particular, have been active areas of research in the last decade or
so. These methods have the potential to provide nearly h-independent
solvers for a variety of problems.
One area that has been the focus of my recent works is that of AMG
solvers for Maxwell's equations. Specifically, we consider problem
reformulations that can make the system significantly easier for an AMG
code to solve.
If 90% of physical problems one could possibly want to solve can be
reduced to a linear system, then 90% of those are challenging to
solve using an iterative method unless a good preconditioner is
used. My thesis work at UIUC focused precisely on addressing this
issue for (generalized) saddle-point problems.
Saddle-point problems arise from a number of applications, ranging
from fluid flow (incompressible Navier-Stokes) and metal deformation
all the way to constrained optimization and optimal control problems.
There has been a great deal of work on preconditioners for specific
problems (the incompressible Navier-Stokes equations come to mind),
but the preconditioners we consider are general in scope and make no
assumptions of symmetry or definiteness.
Monte Carlo for Particle Simulations
Monte Carlo algorithms for particle simulation generally work by

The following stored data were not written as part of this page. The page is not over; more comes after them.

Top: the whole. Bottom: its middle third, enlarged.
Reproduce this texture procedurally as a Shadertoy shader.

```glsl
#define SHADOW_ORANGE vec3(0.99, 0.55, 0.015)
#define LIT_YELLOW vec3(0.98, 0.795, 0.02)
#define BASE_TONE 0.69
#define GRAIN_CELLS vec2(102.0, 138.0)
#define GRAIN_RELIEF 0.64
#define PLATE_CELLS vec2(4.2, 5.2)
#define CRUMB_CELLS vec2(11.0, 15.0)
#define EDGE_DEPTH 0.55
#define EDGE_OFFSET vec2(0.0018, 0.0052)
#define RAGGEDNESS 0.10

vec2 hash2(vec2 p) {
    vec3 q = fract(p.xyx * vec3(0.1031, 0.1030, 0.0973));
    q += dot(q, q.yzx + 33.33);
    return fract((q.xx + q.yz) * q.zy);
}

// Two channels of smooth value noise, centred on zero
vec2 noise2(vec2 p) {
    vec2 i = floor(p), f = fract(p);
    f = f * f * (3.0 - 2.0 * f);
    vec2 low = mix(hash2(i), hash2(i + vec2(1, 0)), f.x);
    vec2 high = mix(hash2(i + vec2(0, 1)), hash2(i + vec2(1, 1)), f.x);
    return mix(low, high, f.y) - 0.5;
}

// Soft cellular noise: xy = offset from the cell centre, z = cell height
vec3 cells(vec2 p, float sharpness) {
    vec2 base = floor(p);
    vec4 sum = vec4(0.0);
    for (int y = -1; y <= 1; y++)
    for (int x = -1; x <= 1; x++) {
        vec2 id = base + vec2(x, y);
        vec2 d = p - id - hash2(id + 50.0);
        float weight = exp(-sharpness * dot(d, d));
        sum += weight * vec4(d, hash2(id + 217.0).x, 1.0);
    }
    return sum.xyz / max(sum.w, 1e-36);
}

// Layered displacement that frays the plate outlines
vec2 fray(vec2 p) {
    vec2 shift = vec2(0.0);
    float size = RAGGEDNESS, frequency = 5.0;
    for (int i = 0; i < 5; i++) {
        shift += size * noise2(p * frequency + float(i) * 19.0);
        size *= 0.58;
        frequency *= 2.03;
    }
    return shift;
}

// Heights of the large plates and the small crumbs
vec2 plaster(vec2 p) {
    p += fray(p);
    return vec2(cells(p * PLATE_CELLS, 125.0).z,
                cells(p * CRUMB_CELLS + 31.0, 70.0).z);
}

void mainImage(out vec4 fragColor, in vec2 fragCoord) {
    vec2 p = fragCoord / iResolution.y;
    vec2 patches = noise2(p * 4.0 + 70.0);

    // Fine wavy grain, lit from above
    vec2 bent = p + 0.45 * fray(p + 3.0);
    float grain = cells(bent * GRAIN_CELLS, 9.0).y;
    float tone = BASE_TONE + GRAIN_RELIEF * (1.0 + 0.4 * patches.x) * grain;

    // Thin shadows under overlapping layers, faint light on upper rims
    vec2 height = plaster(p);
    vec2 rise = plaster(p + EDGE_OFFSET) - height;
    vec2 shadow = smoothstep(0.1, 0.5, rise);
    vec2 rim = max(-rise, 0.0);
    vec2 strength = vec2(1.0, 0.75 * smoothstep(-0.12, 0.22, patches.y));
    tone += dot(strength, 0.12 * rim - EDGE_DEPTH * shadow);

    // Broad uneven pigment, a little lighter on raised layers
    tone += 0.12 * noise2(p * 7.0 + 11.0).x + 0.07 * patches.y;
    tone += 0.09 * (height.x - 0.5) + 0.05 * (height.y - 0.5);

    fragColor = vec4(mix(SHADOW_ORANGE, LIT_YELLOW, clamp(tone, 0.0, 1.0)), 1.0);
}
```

moving particles (either one by one or all at once) and then deciding
on whether or not to accept this move based on the ratio of some quantity (usually
energy) between the new and old positions. These methods sample the
space of allowable configurations with the goal of providing aggregate
statistics about the underlying distribution in the end.
One of the most expensive steps in this process involves
calculating the probability of accepting (or rejecting) a proposed
particle move. Classical methods can take up to O(n^3) time
to move n particles. We aim to cut that calculation by a
factor of n.
It is not infrequent that someone might want to minimize (or
maximize) some function where derivative information is not available
(or might be too expensive to acquire). In these cases, the function
evaluations are often expensive, so building a surrogate model using
that to drive the optimization process is a reasonable thing to do.
In this context, we consider Model-Assisted Pattern Search (MAPS), a
locally convergent method that uses a series of models (creating using
kriging) to guide a pattern search process.